WHAT THE TASK ASKS -
Please restate the records below word for word, leaving out every picture.

(Records from a collection)
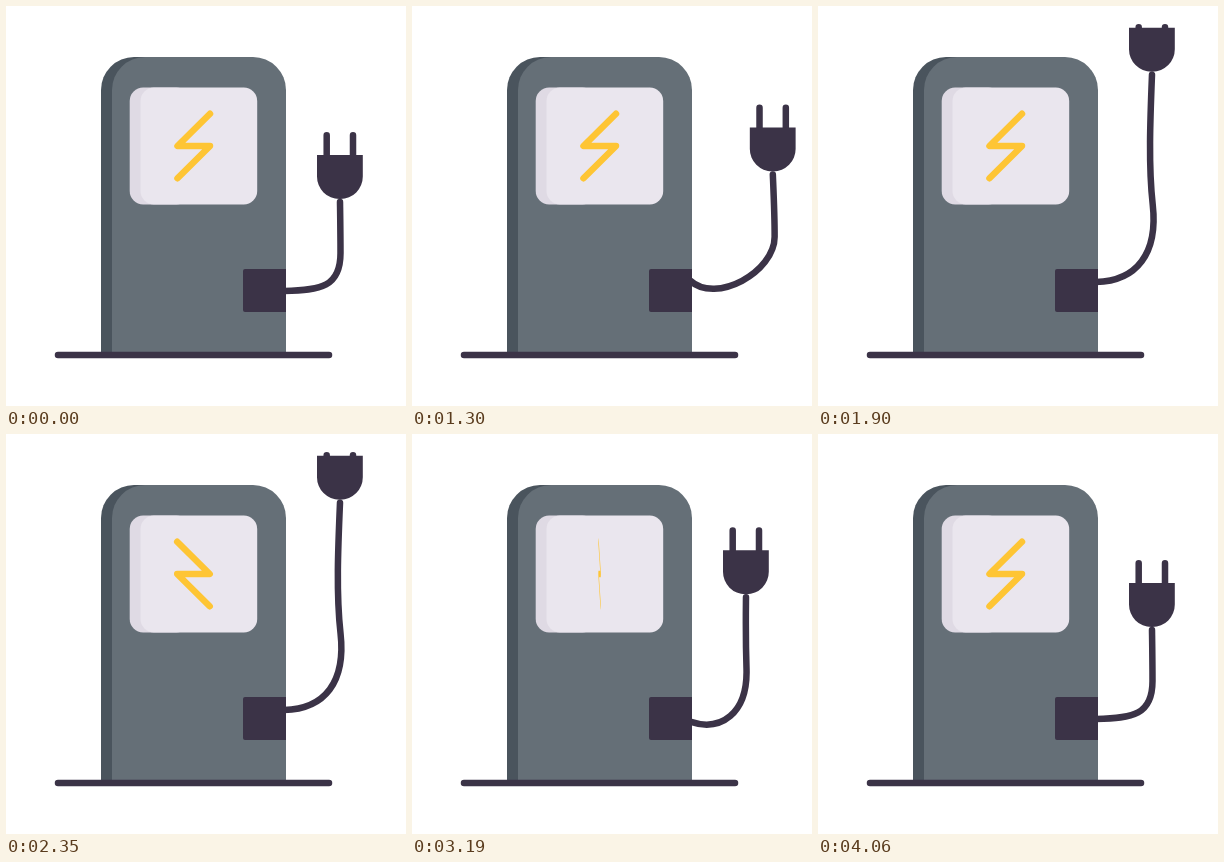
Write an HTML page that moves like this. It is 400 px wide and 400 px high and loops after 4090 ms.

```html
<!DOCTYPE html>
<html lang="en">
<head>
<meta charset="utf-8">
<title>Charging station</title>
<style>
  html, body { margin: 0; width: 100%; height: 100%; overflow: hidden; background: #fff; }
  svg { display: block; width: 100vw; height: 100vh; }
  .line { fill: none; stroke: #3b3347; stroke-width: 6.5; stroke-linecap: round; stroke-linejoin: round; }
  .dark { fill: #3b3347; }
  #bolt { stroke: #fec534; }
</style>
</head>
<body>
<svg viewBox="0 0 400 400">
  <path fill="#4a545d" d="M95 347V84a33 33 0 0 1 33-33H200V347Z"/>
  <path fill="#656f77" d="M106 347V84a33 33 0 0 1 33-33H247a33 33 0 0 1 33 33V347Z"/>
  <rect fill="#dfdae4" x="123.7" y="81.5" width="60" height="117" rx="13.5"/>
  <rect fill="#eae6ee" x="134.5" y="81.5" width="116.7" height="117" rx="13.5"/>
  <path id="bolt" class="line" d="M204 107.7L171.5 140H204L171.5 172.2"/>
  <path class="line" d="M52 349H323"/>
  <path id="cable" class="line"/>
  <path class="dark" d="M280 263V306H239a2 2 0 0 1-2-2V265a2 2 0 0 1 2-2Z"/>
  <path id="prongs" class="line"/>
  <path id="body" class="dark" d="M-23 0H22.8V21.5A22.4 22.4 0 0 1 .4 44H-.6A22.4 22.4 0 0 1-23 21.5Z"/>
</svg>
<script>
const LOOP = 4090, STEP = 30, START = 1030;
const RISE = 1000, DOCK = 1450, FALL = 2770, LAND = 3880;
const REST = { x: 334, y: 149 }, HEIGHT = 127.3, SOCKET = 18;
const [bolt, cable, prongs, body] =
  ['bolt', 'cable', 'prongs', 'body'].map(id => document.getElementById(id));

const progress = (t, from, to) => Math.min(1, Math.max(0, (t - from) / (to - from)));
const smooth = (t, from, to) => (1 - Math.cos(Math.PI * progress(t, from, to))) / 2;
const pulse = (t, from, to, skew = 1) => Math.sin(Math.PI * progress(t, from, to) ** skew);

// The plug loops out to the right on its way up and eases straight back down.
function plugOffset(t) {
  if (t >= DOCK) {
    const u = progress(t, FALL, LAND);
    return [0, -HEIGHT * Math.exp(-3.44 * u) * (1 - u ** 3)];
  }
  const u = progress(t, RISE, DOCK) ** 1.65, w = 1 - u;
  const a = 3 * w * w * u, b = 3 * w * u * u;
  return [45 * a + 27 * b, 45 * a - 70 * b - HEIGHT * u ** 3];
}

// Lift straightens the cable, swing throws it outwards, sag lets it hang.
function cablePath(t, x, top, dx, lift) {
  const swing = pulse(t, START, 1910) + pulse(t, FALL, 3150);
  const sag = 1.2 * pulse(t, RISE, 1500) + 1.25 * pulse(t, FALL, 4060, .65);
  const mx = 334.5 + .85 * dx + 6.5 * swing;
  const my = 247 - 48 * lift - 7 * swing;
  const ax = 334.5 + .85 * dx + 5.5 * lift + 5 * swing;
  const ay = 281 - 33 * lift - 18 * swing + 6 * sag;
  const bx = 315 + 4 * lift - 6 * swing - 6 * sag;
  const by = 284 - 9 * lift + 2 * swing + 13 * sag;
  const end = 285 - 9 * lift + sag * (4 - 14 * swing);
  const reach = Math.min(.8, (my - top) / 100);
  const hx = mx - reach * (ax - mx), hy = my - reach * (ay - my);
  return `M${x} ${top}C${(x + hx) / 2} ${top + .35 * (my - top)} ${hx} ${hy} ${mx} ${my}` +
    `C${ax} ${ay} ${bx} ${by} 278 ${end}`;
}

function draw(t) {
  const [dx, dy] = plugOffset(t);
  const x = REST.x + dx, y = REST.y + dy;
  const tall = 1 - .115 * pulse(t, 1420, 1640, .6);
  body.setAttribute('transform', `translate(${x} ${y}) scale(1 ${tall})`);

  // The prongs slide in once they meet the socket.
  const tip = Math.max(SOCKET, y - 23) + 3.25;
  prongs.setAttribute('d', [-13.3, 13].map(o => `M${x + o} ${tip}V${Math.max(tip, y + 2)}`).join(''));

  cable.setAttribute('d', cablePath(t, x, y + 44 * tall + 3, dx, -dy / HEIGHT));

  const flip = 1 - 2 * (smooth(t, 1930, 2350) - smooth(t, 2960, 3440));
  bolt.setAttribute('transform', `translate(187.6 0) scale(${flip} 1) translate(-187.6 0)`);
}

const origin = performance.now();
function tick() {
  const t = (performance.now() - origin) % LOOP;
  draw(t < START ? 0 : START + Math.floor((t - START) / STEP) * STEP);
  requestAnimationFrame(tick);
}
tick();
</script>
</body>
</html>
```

RESULT OF THIS TASK -
Write an HTML page that moves like this. It is 400 px wide and 400 px high and loops after 4090 ms.

```html
<!DOCTYPE html>
<html lang="en">
<head>
<meta charset="utf-8">
<title>Charging station</title>
<style>
  html, body { margin: 0; width: 100%; height: 100%; overflow: hidden; background: #fff; }
  svg { display: block; width: 100vw; height: 100vh; }
  .line { fill: none; stroke: #3b3347; stroke-width: 6.5; stroke-linecap: round; stroke-linejoin: round; }
  .dark { fill: #3b3347; }
  #bolt { stroke: #fec534; }
</style>
</head>
<body>
<svg viewBox="0 0 400 400">
  <path fill="#4a545d" d="M95 347V84a33 33 0 0 1 33-33H200V347Z"/>
  <path fill="#656f77" d="M106 347V84a33 33 0 0 1 33-33H247a33 33 0 0 1 33 33V347Z"/>
  <rect fill="#dfdae4" x="123.7" y="81.5" width="60" height="117" rx="13.5"/>
  <rect fill="#eae6ee" x="134.5" y="81.5" width="116.7" height="117" rx="13.5"/>
  <path id="bolt" class="line" d="M204 107.7L171.5 140H204L171.5 172.2"/>
  <path class="line" d="M52 349H323"/>
  <path id="cable" class="line"/>
  <path class="dark" d="M280 263V306H239a2 2 0 0 1-2-2V265a2 2 0 0 1 2-2Z"/>
  <path id="prongs" class="line"/>
  <path id="body" class="dark" d="M-23 0H22.8V21.5A22.4 22.4 0 0 1 .4 44H-.6A22.4 22.4 0 0 1-23 21.5Z"/>
</svg>
<script>
const LOOP = 4090, STEP = 30, START = 1030;
const RISE = 1000, DOCK = 1450, FALL = 2770, LAND = 3880;
const REST = { x: 334, y: 149 }, HEIGHT = 127.3, SOCKET = 18;
const [bolt, cable, prongs, body] =
  ['bolt', 'cable', 'prongs', 'body'].map(id => document.getElementById(id));

const progress = (t, from, to) => Math.min(1, Math.max(0, (t - from) / (to - from)));
const smooth = (t, from, to) => (1 - Math.cos(Math.PI * progress(t, from, to))) / 2;
const pulse = (t, from, to, skew = 1) => Math.sin(Math.PI * progress(t, from, to) ** skew);

// The plug loops out to the right on its way up and eases straight back down.
function plugOffset(t) {
  if (t >= DOCK) {
    const u = progress(t, FALL, LAND);
    return [0, -HEIGHT * Math.exp(-3.44 * u) * (1 - u ** 3)];
  }
  const u = progress(t, RISE, DOCK) ** 1.65, w = 1 - u;
  const a = 3 * w * w * u, b = 3 * w * u * u;
  return [45 * a + 27 * b, 45 * a - 70 * b - HEIGHT * u ** 3];
}

// Lift straightens the cable, swing throws it outwards, sag lets it hang.
function cablePath(t, x, top, dx, lift) {
  const swing = pulse(t, START, 1910) + pulse(t, FALL, 3150);
  const sag = 1.2 * pulse(t, RISE, 1500) + 1.25 * pulse(t, FALL, 4060, .65);
  const mx = 334.5 + .85 * dx + 6.5 * swing;
  const my = 247 - 48 * lift - 7 * swing;
  const ax = 334.5 + .85 * dx + 5.5 * lift + 5 * swing;
  const ay = 281 - 33 * lift - 18 * swing + 6 * sag;
  const bx = 315 + 4 * lift - 6 * swing - 6 * sag;
  const by = 284 - 9 * lift + 2 * swing + 13 * sag;
  const end = 285 - 9 * lift + sag * (4 - 14 * swing);
  const reach = Math.min(.8, (my - top) / 100);
  const hx = mx - reach * (ax - mx), hy = my - reach * (ay - my);
  return `M${x} ${top}C${(x + hx) / 2} ${top + .35 * (my - top)} ${hx} ${hy} ${mx} ${my}` +
    `C${ax} ${ay} ${bx} ${by} 278 ${end}`;
}

function draw(t) {
  const [dx, dy] = plugOffset(t);
  const x = REST.x + dx, y = REST.y + dy;
  const tall = 1 - .115 * pulse(t, 1420, 1640, .6);
  body.setAttribute('transform', `translate(${x} ${y}) scale(1 ${tall})`);

  // The prongs slide in once they meet the socket.
  const tip = Math.max(SOCKET, y - 23) + 3.25;
  prongs.setAttribute('d', [-13.3, 13].map(o => `M${x + o} ${tip}V${Math.max(tip, y + 2)}`).join(''));

  cable.setAttribute('d', cablePath(t, x, y + 44 * tall + 3, dx, -dy / HEIGHT));

  const flip = 1 - 2 * (smooth(t, 1930, 2350) - smooth(t, 2960, 3440));
  bolt.setAttribute('transform', `translate(187.6 0) scale(${flip} 1) translate(-187.6 0)`);
}

const origin = performance.now();
function tick() {
  const t = (performance.now() - origin) % LOOP;
  draw(t < START ? 0 : START + Math.floor((t - START) / STEP) * STEP);
  requestAnimationFrame(tick);
}
tick();
</script>
</body>
</html>
```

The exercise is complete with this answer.